Gladinet - joining up the clouds [storage and apps] Friday, January 09, 2009
Being a big fan of cloud application and to the extent I'm almost able to operate entirely using free online apps, I was delighted to be introduced to Gladinet, a brilliant free service that joins up cloud storage services with cloud applications.
Some of my concerns with any cloud application are a) where does my data live b) how portable is my data c) how reliable is the service provider. Gladinet helps overcome these fears by liberating data storage from cloud applications [or at least the ones it presently supports] and then enabling you to connect between them at will.
Windows only, you do need to install a small desktop application to use the service. The Gladinet software creates a virtual drive on your desktop from which you can access your online storage services as if they were local folders. You can also access the same folders from multiple PCs via the same Gladinet account.
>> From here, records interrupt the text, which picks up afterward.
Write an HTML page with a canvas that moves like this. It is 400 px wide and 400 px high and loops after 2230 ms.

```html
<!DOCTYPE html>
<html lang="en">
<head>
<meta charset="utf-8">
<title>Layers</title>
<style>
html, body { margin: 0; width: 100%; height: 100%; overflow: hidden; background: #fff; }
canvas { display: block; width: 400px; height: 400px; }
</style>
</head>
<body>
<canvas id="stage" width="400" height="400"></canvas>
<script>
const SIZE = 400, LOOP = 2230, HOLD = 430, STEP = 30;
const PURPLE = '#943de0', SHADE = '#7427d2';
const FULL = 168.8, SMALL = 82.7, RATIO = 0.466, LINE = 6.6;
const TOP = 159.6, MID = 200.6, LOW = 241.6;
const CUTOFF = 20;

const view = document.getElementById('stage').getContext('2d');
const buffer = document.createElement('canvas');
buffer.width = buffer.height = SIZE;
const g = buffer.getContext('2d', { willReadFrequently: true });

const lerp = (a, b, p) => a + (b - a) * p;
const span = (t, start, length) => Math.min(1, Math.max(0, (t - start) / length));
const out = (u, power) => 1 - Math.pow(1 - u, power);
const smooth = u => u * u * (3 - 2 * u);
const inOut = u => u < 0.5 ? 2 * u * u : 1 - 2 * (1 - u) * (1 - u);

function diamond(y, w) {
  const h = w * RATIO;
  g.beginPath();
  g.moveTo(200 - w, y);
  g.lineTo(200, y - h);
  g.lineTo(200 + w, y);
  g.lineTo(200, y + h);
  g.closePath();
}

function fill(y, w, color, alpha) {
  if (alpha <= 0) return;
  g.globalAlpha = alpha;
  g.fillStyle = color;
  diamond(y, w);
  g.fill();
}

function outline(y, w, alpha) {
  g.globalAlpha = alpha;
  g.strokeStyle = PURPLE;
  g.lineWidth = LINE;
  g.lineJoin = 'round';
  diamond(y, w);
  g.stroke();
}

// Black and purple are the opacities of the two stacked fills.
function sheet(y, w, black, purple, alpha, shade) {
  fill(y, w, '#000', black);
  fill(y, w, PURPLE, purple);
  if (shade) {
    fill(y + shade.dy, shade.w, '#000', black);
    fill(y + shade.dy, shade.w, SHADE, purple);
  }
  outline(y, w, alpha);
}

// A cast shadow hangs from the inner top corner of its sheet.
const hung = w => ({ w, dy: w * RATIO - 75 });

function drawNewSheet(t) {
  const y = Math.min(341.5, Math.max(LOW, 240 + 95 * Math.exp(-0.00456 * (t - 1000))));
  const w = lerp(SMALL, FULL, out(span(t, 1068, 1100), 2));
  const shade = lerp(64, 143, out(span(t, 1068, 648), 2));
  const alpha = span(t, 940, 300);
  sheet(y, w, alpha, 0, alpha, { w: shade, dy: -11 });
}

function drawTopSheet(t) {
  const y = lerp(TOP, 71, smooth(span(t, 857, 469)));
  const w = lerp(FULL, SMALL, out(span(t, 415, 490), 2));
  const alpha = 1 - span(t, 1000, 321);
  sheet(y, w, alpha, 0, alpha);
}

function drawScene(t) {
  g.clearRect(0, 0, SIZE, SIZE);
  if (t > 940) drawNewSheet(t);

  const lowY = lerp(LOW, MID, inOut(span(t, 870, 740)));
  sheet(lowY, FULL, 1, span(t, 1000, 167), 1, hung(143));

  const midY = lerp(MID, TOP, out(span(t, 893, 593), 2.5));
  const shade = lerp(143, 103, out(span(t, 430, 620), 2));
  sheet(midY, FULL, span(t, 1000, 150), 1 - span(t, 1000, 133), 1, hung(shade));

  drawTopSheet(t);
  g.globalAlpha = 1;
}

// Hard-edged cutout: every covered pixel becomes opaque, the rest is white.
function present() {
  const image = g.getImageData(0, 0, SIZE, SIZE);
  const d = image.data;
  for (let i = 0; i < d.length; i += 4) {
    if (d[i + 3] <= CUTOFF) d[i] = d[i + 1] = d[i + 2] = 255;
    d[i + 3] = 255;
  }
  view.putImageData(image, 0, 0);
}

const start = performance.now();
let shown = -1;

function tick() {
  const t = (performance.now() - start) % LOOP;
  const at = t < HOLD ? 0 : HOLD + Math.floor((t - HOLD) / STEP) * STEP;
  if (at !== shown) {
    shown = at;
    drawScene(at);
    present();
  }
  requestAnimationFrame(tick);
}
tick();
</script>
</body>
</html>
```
Presently the service integrates with Microsoft SkyDrive [25gb of free storage], Amazon Simple Storage Service(S3), Google Docs and Google Picasa. You can also connect to folders on remote local computers that you have access to e.g. at home or at work. In effect it means your files can follow you.
It's easy to drop and drag files between your online and desktop folders, and the files become instantly available. You can also drop and drag files between cloud storage folders i.e. skydrive to google docs.
The "icing" comes from the ability to easily access online applications. Hence, your online or desktop files can be instantly opened within the web applications supported from Google Docs, Zoho and Think Free.
For example, you can elect to open a document stored on Skydrive in Google Docs. A temporary instance of the document is created in Google Docs but all the changes are instantly reflected by in the original source file when you save the document. Next time you open the document you could instead choose to use Think Free or Zoho to edit it, or perhaps use MS Word on your desktop. A point to note is that I found Google Docs considerably faster at opening files than Think Free.
Gladinet also lets you share your files by creating internet urls that you can send to others. If you choose to youcan protect your share with a password. You can also put a timer on the URL so it can expire at a specific time. Both features make the sharing experience more secure.
Gladinet doesn't provide any synchronisation capabilities between online and offline folders, leaving that to services such as Microsoft's Live Sync and Dropbox amongst others.
But here's a personal reason why I am enthusiased about this offering. When I installed Gladinet I simply couldn't get it to connect to the cloud storage services following the installation and got a Window error code. I dropped Gladinet an email asking for help and one of the founders, Jerry Huang, was kind enough to spend time investigation the problem with me online and despite it not being a Gladinet issue, tracked it down to a conflict with a very old Juniper Networks security application I had on my laptop, which I hadn't even been aware was still active. Thereafter things have been troublefree.
Whilst on the call, Jerry also took the time to give me some background on the company and a taste of their future plans, which were impressive.
Definitely a service to look at.
- At 9:04 AM, alex o said...
I found out that Amazon.com is now offering Cloud Online 5GB Storage Drive for Free. I think this is a great deal for a document storage Perth online.
- At 2:07 PM, on demand bi said...
Its nice to see cloud computing and storages has moved much closer. Just matter of selecting these services is distinguishing between security, flexibility of services etc provided by each of them.
Software services on cloud also started rolling out as on demand services. Lot of vendors finding it viable and the users also benefits from low cost of implementation and licensing.
- At 3:02 AM, document scanning services said...
I remember storing my files on diskettes and floppy disks, thank you very much.